* **ACTIVITY**: Every line from the start of the entries up to and including the one bearing "325H567Q569 420 568" must be printed verbatim, without the pictures.
--- AVAILABLE DATA Enclosed Below ---
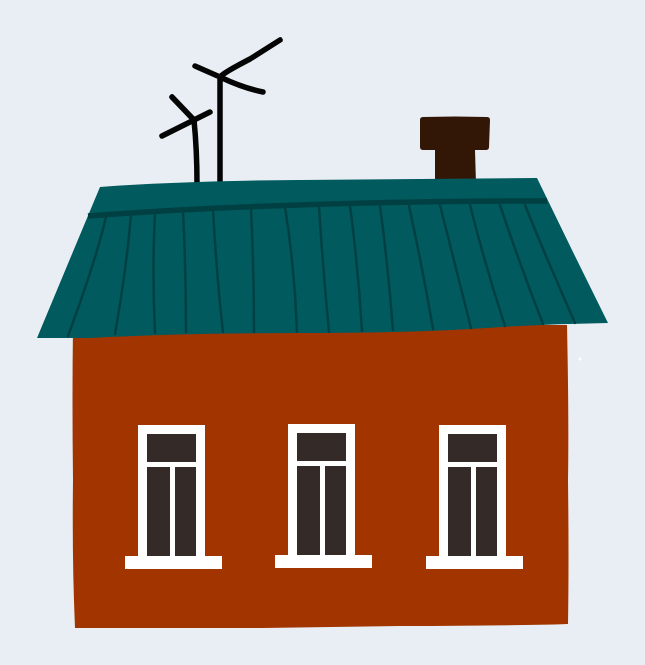
<!DOCTYPE html>
<html lang="en">
<head>
<meta charset="utf-8">
<title>Brick house</title>
<style>
:root {
  --sky: #e8eef3;
  --wall: #a23400;
  --roof: #005a5e;
  --seam: #004043;
  --chimney: #321606;
  --frame: #ffffff;
  --glass: #342b28;
  --antenna: #050505;
}
html, body { margin: 0; background: var(--sky); }
body { width: 645px; height: 665px; overflow: hidden; }
svg { display: block; }
.sky { fill: var(--sky); }
.wall { fill: var(--wall); }
.roof { fill: var(--roof); }
.chimney { fill: var(--chimney); }
.frame { fill: var(--frame); }
.glass { fill: var(--glass); }
.seams, .ridge, .antennas { fill: none; stroke-linecap: round; stroke-linejoin: round; }
.seams { stroke: var(--seam); stroke-width: 2.4; }
.ridge { stroke: var(--seam); stroke-width: 5.5; stroke-linecap: butt; }
.antennas { stroke: var(--antenna); stroke-width: 5.5; }
</style>
</head>
<body>
<svg width="645" height="665" viewBox="0 0 645 665" role="img" aria-label="Brick house with a teal roof, a chimney and two antennas">
  <defs>
    <g id="window">
      <rect class="frame" x="13" y="0" width="67" height="134"/>
      <rect class="frame" x="0" y="131" width="97" height="13"/>
      <rect class="glass" x="22" y="9" width="49" height="28"/>
      <rect class="glass" x="22" y="42" width="23" height="89"/>
      <rect class="glass" x="50" y="42" width="21" height="89"/>
    </g>
  </defs>

  <rect class="sky" width="645" height="665"/>
  <circle class="frame" cx="580" cy="359" r="1.5"/>

  <g class="antennas">
    <path d="M220 184V77Q223 73 250 59L280 40M195 66L220 77Q243 88 263 92"/>
    <path d="M197 184Q197 150 194 120L172 97M162 136L194 120L210 112"/>
  </g>

  <path class="chimney" d="M423 117Q455 116 487 117Q490 117 490 120L489 147Q489 150 486 150L475 150L476 184H435V150H423Q420 150 420 147L420 120Q420 117 423 117Z"/>

  <path class="wall" d="M73 325H567Q569 420 568 480Q569 560 568 624Q500 626 400 626L262 628L75 628Q72 560 73 480Q72 400 73 325Z"/>

  <g>
    <path class="roof" d="M100 187Q180 181 300 180L537 178L572 250L608 323Q540 324 470 329Q400 333 300 333Q180 333 90 338L37 338L67 266Z"/>
    <path class="ridge" d="M88 216Q180 209 270 206Q400 201 547 201"/>
    <g class="seams">
      <path d="M106 217Q96 260 68 336"/>
      <path d="M131 214Q127 265 115 334"/>
      <path d="M155 213Q152 270 155 333"/>
      <path d="M183 212Q186 270 186 332"/>
      <path d="M213 210Q217 280 223 332"/>
      <path d="M251 209Q254 270 254 332"/>
      <path d="M285 207Q295 270 297 332"/>
      <path d="M319 206Q323 270 329 332"/>
      <path d="M350 206Q358 265 362 331"/>
      <path d="M380 206Q388 265 393 330"/>
      <path d="M409 206Q423 270 433 329"/>
      <path d="M440 205Q455 265 471 328"/>
      <path d="M470 205Q485 265 505 326"/>
      <path d="M500 205Q520 265 543 324"/>
      <path d="M525 205Q545 255 575 323"/>
    </g>
  </g>

  <g>
    <use href="#window" x="125" y="425"/>
    <use href="#window" x="275" y="424"/>
    <use href="#window" x="426" y="425"/>
  </g>
</svg>
</body>
</html>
--- End of Enclosed AVAILABLE DATA ---
* **TASK RESPONSE**:
<!DOCTYPE html>
<html lang="en">
<head>
<meta charset="utf-8">
<title>Brick house</title>
<style>
:root {
  --sky: #e8eef3;
  --wall: #a23400;
  --roof: #005a5e;
  --seam: #004043;
  --chimney: #321606;
  --frame: #ffffff;
  --glass: #342b28;
  --antenna: #050505;
}
html, body { margin: 0; background: var(--sky); }
body { width: 645px; height: 665px; overflow: hidden; }
svg { display: block; }
.sky { fill: var(--sky); }
.wall { fill: var(--wall); }
.roof { fill: var(--roof); }
.chimney { fill: var(--chimney); }
.frame { fill: var(--frame); }
.glass { fill: var(--glass); }
.seams, .ridge, .antennas { fill: none; stroke-linecap: round; stroke-linejoin: round; }
.seams { stroke: var(--seam); stroke-width: 2.4; }
.ridge { stroke: var(--seam); stroke-width: 5.5; stroke-linecap: butt; }
.antennas { stroke: var(--antenna); stroke-width: 5.5; }
</style>
</head>
<body>
<svg width="645" height="665" viewBox="0 0 645 665" role="img" aria-label="Brick house with a teal roof, a chimney and two antennas">
  <defs>
    <g id="window">
      <rect class="frame" x="13" y="0" width="67" height="134"/>
      <rect class="frame" x="0" y="131" width="97" height="13"/>
      <rect class="glass" x="22" y="9" width="49" height="28"/>
      <rect class="glass" x="22" y="42" width="23" height="89"/>
      <rect class="glass" x="50" y="42" width="21" height="89"/>
    </g>
  </defs>

  <rect class="sky" width="645" height="665"/>
  <circle class="frame" cx="580" cy="359" r="1.5"/>

  <g class="antennas">
    <path d="M220 184V77Q223 73 250 59L280 40M195 66L220 77Q243 88 263 92"/>
    <path d="M197 184Q197 150 194 120L172 97M162 136L194 120L210 112"/>
  </g>

  <path class="chimney" d="M423 117Q455 116 487 117Q490 117 490 120L489 147Q489 150 486 150L475 150L476 184H435V150H423Q420 150 420 147L420 120Q420 117 423 117Z"/>

  <path class="wall" d="M73 325H567Q569 420 568 480Q569 560 568 624Q500 626 400 626L262 628L75 628Q72 560 73 480Q72 400 73 325Z"/>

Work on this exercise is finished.